Earlier, when he sent the Twelve on their first missionary experience, he instructed them, “Do not go into pagan territory or enter a Samaritan town. Go rather to the lost sheep of the house of Israel.” Only at the end of Matthew’s Gospel did he give them the command: “Go, make disciples of all nations.”
Over time, and after many persecutions, the Psalmist’s prayer, “May all the peoples praise you,” was heard. In every nation today, there are at least some persons who fulfill Isaiah’s prophecy, “Them I will bring to my holy mountain and make joyful in my house of prayer.”
Universality (being inclusive) is a challenge, however. There is a tendency in every group toward a certain exclusivity. In today’s Gospel the disciples want Jesus to do whatever it takes to make the Canaanite woman go away, not only, perhaps, because she is a gentile but also because she is a nuisance.
Have you ever found yourself trying to avoid uncomfortable situations, difficult people, unwanted appeals from someone in need, etc., etc.? It can be hard to maintain the inclusive spirit that is inherent in our mission of Reconciliation.
St. Paul had in his day tried to exclude Christians from Judaism. Then, some early Jewish Christians wanted to exclude gentiles. Now Paul longs to bring the salvation of Christ to the Jews as he has to the gentiles.
This vision is echoed in the closing words of Mary’s message at La Salette, “You will make this known to all my people.” Today there are La Salette missions in 27 countries (and we continue to discover small La Salette shrines in other places), but that leaves us with well over 150 countries where La Salette is unknown. Compared to the spread of the Gospel, we have a long way to go!

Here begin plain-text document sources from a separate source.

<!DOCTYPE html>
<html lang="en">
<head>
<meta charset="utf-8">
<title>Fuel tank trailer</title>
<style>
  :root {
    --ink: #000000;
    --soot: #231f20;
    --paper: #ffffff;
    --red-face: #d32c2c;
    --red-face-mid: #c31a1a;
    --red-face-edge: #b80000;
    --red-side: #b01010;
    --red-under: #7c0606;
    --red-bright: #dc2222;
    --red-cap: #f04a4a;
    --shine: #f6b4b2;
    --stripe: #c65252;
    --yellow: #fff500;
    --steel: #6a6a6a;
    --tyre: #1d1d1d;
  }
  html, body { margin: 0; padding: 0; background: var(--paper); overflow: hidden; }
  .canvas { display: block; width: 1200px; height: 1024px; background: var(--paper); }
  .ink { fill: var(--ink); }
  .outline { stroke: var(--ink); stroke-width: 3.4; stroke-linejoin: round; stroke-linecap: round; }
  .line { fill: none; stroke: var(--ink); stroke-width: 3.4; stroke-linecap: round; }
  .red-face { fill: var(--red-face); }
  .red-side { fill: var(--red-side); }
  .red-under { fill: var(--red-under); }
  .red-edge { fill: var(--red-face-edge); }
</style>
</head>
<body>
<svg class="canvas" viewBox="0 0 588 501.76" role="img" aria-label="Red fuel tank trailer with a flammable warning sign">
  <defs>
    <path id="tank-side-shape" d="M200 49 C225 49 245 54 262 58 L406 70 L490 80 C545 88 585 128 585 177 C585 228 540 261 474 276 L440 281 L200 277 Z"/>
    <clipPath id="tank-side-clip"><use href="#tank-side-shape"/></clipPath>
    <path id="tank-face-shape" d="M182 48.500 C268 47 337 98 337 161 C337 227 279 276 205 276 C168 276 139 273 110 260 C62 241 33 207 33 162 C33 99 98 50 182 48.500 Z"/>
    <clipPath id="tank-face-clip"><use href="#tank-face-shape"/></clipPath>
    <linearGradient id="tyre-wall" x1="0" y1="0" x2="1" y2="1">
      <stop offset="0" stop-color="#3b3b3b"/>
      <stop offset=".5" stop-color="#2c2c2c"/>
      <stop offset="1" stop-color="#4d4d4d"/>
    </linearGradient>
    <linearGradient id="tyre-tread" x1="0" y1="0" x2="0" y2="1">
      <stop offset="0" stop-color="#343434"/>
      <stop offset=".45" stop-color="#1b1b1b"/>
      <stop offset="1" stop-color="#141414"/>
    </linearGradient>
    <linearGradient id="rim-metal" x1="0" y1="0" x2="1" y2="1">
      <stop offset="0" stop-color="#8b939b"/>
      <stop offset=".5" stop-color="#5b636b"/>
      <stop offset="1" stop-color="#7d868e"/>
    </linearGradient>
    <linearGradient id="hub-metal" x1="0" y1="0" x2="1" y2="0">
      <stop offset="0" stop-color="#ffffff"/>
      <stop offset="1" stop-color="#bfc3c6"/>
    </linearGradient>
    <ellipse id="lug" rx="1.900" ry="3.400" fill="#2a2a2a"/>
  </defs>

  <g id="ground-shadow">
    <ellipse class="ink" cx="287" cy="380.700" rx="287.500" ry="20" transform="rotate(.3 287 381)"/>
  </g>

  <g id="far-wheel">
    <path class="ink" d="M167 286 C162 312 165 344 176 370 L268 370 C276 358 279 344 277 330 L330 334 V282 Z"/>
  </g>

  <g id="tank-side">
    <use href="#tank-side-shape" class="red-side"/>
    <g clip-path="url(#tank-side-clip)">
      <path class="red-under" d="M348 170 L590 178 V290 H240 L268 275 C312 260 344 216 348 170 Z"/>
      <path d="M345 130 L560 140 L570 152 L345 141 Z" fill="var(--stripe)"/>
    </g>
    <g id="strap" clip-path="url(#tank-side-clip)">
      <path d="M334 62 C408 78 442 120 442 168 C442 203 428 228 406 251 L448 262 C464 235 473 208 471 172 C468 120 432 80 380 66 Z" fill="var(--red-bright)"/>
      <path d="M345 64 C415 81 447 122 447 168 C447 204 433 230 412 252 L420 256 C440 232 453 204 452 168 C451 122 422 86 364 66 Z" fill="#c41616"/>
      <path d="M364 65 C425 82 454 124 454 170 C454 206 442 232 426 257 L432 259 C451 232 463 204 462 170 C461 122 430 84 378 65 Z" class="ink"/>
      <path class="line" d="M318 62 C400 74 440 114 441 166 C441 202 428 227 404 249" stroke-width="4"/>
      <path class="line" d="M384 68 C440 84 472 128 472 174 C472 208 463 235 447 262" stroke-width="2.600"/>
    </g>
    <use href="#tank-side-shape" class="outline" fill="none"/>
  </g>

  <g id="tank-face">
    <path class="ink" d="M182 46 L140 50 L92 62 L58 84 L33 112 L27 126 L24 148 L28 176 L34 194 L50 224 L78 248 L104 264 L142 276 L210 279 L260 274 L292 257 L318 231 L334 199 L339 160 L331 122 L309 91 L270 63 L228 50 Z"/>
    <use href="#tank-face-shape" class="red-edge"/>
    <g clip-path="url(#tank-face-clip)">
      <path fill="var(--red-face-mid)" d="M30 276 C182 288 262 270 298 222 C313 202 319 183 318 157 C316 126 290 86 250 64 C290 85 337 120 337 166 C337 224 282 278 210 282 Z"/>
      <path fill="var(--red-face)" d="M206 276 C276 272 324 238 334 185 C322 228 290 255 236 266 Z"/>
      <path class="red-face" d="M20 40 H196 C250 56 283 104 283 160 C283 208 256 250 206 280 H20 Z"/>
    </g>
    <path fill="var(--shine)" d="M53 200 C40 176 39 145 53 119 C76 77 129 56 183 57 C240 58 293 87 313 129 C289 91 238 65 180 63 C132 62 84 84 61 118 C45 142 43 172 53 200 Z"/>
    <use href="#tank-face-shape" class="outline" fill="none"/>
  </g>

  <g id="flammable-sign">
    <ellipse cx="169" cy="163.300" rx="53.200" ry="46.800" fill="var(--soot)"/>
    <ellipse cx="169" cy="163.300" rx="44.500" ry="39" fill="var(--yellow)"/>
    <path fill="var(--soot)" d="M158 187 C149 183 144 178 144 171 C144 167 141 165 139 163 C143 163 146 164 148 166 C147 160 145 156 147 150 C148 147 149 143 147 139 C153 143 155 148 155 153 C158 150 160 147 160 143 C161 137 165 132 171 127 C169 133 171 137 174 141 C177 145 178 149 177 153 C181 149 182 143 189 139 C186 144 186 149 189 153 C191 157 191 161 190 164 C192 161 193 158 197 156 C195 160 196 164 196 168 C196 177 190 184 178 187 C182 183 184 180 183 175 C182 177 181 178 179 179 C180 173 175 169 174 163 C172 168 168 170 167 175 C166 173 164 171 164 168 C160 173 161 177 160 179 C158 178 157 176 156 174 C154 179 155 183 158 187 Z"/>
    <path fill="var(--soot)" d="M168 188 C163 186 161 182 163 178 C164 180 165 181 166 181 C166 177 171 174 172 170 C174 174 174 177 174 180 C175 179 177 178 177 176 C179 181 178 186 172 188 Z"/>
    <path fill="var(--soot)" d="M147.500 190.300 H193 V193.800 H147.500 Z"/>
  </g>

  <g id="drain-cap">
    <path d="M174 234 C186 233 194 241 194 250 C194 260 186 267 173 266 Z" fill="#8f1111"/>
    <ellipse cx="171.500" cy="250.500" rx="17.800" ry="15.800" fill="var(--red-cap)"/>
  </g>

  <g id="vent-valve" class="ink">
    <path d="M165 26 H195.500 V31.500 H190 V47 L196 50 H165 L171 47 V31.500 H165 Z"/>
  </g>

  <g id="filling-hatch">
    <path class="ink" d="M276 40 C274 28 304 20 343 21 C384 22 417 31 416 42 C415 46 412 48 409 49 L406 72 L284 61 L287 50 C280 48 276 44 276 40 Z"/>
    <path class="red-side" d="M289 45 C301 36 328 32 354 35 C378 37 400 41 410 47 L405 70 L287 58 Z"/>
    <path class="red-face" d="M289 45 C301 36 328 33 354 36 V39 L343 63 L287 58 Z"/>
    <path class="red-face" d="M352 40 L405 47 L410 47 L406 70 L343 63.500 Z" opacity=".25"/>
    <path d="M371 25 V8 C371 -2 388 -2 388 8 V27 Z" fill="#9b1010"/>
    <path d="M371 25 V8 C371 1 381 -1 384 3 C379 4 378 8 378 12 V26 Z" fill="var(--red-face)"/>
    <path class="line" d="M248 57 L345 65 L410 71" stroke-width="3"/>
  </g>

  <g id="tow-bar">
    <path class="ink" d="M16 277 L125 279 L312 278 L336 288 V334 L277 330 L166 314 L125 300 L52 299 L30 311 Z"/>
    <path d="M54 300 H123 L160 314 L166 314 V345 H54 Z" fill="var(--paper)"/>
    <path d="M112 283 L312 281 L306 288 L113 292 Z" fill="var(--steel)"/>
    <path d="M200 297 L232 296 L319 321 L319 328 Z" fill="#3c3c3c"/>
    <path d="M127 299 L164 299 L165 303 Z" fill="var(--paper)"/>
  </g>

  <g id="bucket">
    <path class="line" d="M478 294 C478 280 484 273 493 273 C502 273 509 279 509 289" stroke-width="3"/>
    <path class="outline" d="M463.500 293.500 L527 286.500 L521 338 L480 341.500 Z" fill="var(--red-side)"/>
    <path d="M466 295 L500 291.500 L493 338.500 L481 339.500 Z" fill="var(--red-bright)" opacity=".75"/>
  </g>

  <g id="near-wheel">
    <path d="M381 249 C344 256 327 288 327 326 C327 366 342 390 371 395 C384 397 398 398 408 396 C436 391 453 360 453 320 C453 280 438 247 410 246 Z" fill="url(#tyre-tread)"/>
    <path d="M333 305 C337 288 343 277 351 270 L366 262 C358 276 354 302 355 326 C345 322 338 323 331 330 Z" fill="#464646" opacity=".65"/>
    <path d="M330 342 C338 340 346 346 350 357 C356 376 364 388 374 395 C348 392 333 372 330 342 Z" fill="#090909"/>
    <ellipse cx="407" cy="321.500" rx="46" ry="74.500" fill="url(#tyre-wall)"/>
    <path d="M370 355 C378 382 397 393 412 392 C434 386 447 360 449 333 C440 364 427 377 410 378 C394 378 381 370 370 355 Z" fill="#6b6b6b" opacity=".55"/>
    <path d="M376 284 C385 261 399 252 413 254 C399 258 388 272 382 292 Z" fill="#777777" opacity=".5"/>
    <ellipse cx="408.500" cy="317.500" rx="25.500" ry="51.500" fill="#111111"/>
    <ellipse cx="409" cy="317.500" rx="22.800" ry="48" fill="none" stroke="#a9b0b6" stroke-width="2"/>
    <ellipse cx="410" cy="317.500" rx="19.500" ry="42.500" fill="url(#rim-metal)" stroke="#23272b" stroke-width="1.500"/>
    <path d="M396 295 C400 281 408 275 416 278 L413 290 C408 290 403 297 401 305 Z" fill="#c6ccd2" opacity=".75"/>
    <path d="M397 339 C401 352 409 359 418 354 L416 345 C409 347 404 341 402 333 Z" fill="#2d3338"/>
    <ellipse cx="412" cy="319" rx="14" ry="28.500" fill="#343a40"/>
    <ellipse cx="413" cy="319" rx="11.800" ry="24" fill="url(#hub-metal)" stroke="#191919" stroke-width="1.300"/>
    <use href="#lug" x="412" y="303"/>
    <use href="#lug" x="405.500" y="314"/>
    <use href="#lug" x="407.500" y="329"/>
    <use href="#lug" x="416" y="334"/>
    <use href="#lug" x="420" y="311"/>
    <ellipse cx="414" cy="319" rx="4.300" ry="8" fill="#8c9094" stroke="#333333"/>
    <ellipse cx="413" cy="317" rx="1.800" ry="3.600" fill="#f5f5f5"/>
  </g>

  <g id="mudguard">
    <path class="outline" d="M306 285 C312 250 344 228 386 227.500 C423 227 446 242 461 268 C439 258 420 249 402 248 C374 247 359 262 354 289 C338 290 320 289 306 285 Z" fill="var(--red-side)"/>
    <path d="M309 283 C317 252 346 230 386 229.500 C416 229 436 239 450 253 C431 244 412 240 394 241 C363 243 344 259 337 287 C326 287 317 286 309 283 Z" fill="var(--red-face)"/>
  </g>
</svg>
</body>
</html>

The message has many elements, attracting different persons in different ways. This is true also of us messengers, individually unique but, together, universal.
Wayne Vanasse, and Fr. René Butler, M.S.